• Problem details:
The stretch wanted below opens at the line containing "--blue: #007dac;" and closes at the line containing "block; width: 766px;". Please return it exactly, with no other lines.

• Record extracts:

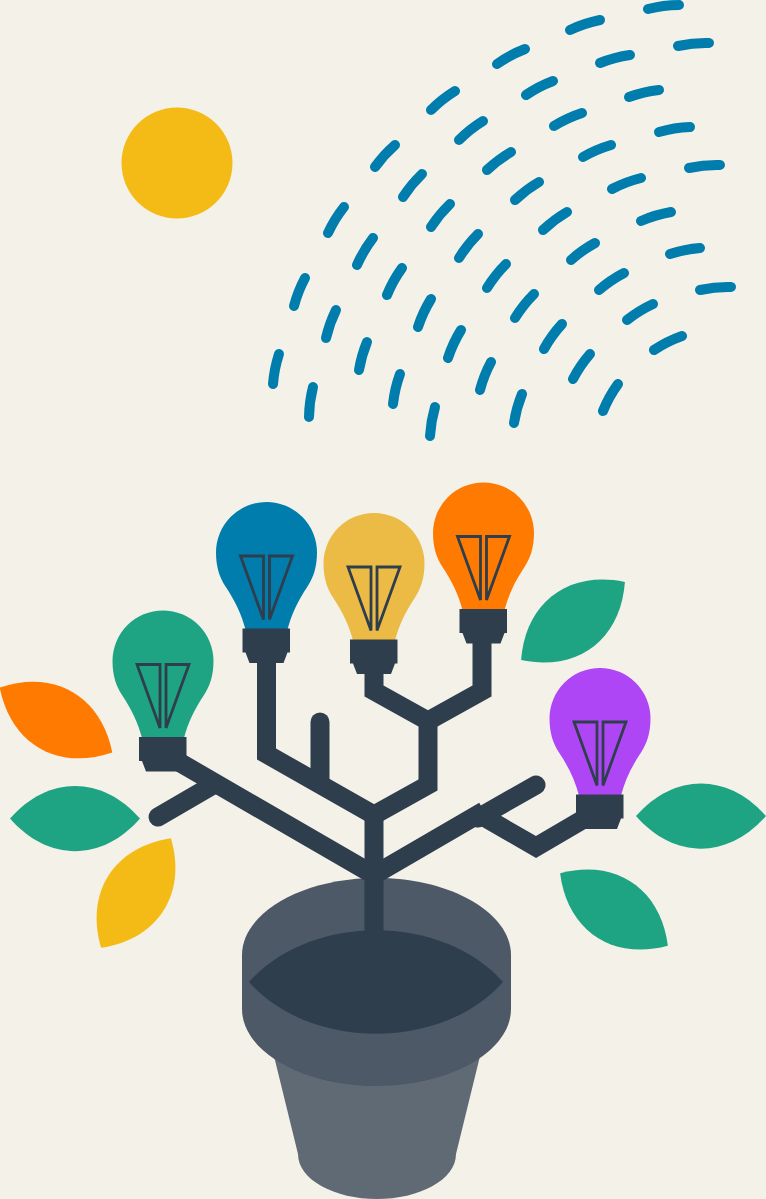
<!DOCTYPE html>
<html lang="en">
<head>
<meta charset="utf-8">
<title>Growing ideas</title>
<style>
:root {
  --paper: #f4f1e9;
  --sun: #f4bb17;
  --blue: #007dac;
  --green: #1fa483;
  --honey: #ebbb45;
  --orange: #ff7a00;
  --purple: #af46f6;
  --ink: #2f3e4d;
  --rim: #4d5966;
  --pot: #606a74;
}
html, body { margin: 0; background: var(--paper); overflow: hidden; }
svg { display: block; width: 766px; height: 1199px; }
.sun { fill: var(--sun); }
.rain { fill: none; stroke: var(--blue); stroke-width: 10; stroke-linecap: round; }
.branches { fill: none; stroke: var(--ink); stroke-width: 19; }
.twigs { stroke-linecap: round; }
.collar { fill: var(--ink); }
.filament { fill: none; stroke: var(--ink); stroke-width: 2.8; }
.green { fill: var(--green); }
.blue { fill: var(--blue); }
.honey { fill: var(--honey); }
.orange { fill: var(--orange); }
.purple { fill: var(--purple); }
.rim { fill: var(--rim); }
.pot { fill: var(--pot); }
.soil { fill: var(--ink); }
</style>
</head>
<body>
<svg viewBox="0 0 766 1199" role="img" aria-label="A potted plant with light bulbs for flowers, under sun and rain">
  <defs>
    <path id="leaf" d="M-65 0C-27 -43.500 27 -43.500 65 0C27 43.500 -27 43.500 -65 0Z"/>
    <g id="bulb">
      <path d="M-50.500 0A50.500 50.500 0 0 1 50.500 0C50.500 14 47 25 41 34C31 49 25 62 21 77H-21C-25 62 -31 49 -41 34C-47 25 -50.500 14 -50.500 0Z"/>
      <path class="collar" d="M-24 76H23.500V100H21L17 110.500H-17L-21 100H-24Z"/>
      <path class="filament" d="M-26 3.500H-3V67ZM26 3.500H3V67Z"/>
    </g>
  </defs>

  <circle class="sun" cx="177" cy="163" r="55.500"/>

  <g class="rain">
    <path d="M648 9A130 130 0 0 1 679 5M678 46A130 130 0 0 1 709 43"/>
    <path d="M570 30A130 130 0 0 1 600 20M600 63A130 130 0 0 1 630 55M629 97A130 130 0 0 1 659 90M659 132A130 130 0 0 1 690 127M689 168A130 130 0 0 1 720 165"/>
    <path d="M497 64A130 130 0 0 1 525 49M526 95A130 130 0 0 1 553 81M554 126A130 130 0 0 1 582 113M583 157A130 130 0 0 1 611 145M612 189A130 130 0 0 1 641 178M641 221A130 130 0 0 1 671 212M670 254A130 130 0 0 1 700 248M700 290A130 130 0 0 1 731 287"/>
    <path d="M431 110A130 130 0 0 1 455 91M459 140A130 130 0 0 1 483 121M487 170A130 130 0 0 1 511 152M515 200A130 130 0 0 1 539 182M543 230A130 130 0 0 1 567 212M571 260A130 130 0 0 1 595 243M599 290A130 130 0 0 1 624 273M627 320A130 130 0 0 1 653 304M654 350A130 130 0 0 1 682 336"/>
    <path d="M375 167A130 130 0 0 1 395 145M403 197A130 130 0 0 1 422 174M431 227A130 130 0 0 1 450 204M459 258A130 130 0 0 1 478 234M487 288A130 130 0 0 1 506 264M515 318A130 130 0 0 1 534 294M544 349A130 130 0 0 1 562 324M573 379A130 130 0 0 1 590 354M603 411A130 130 0 0 1 618 384"/>
    <path d="M328 233A130 130 0 0 1 344 207M357 265A130 130 0 0 1 373 238M387 295A130 130 0 0 1 402 268M418 327A130 130 0 0 1 431 299M448 358A130 130 0 0 1 461 330M480 390A130 130 0 0 1 491 362M514 423A130 130 0 0 1 522 394"/>
    <path d="M294 306A130 130 0 0 1 305 278M326 338A130 130 0 0 1 336 310M359 370A130 130 0 0 1 367 342M393 404A130 130 0 0 1 400 374M430 436A130 130 0 0 1 435 407"/>
    <path d="M273 384A130 130 0 0 1 279 354M309 417A130 130 0 0 1 313 387"/>
  </g>

  <g id="leaves">
    <use href="#leaf" class="orange" transform="translate(56 720) rotate(30)"/>
    <use href="#leaf" class="green" transform="translate(75 818.500)"/>
    <use href="#leaf" class="sun" transform="translate(136 893) rotate(-57.500)"/>
    <use href="#leaf" class="green" transform="translate(573 621) rotate(-37)"/>
    <use href="#leaf" class="green" transform="translate(701 816)"/>
    <use href="#leaf" class="green" transform="translate(614 909.500) rotate(34)"/>
  </g>

  <g id="flowerpot">
    <path class="pot" d="M272 1048L298 1154C298 1180 335 1199 377 1199S456 1180 456 1154L482 1048Z"/>
    <path class="rim" d="M242 955C242 913 302 878 376.500 878S511 913 511 955V1009C511 1051 451 1086 376.500 1086S242 1051 242 1009Z"/>
    <path class="soil" d="M249 982C310 913 442 913 503 982C442 1051 310 1051 249 982Z"/>
  </g>

  <g class="branches">
    <path d="M374 940V815"/>
    <path d="M172 758L374 875L484 811"/>
    <path d="M266.500 650V754L374 815L428 785V721L374 691V660"/>
    <path d="M428 721L482 691V630"/>
    <path d="M484 817L536 847L594 813"/>
    <g class="twigs">
      <path d="M158 817L213 785"/>
      <path d="M320 722V780"/>
      <path d="M478 818L536 785"/>
    </g>
  </g>

  <g id="bulbs">
    <use href="#bulb" class="green" x="163" y="661"/>
    <use href="#bulb" class="blue" x="266.500" y="552.500"/>
    <use href="#bulb" class="honey" x="374" y="563.500"/>
    <use href="#bulb" class="orange" x="483.500" y="533"/>
    <use href="#bulb" class="purple" x="600" y="718.500"/>
  </g>
</svg>
</body>
</html>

• Result below:
  --blue: #007dac;
  --green: #1fa483;
  --honey: #ebbb45;
  --orange: #ff7a00;
  --purple: #af46f6;
  --ink: #2f3e4d;
  --rim: #4d5966;
  --pot: #606a74;
}
html, body { margin: 0; background: var(--paper); overflow: hidden; }
svg { display: block; width: 766px; height: 1199px; }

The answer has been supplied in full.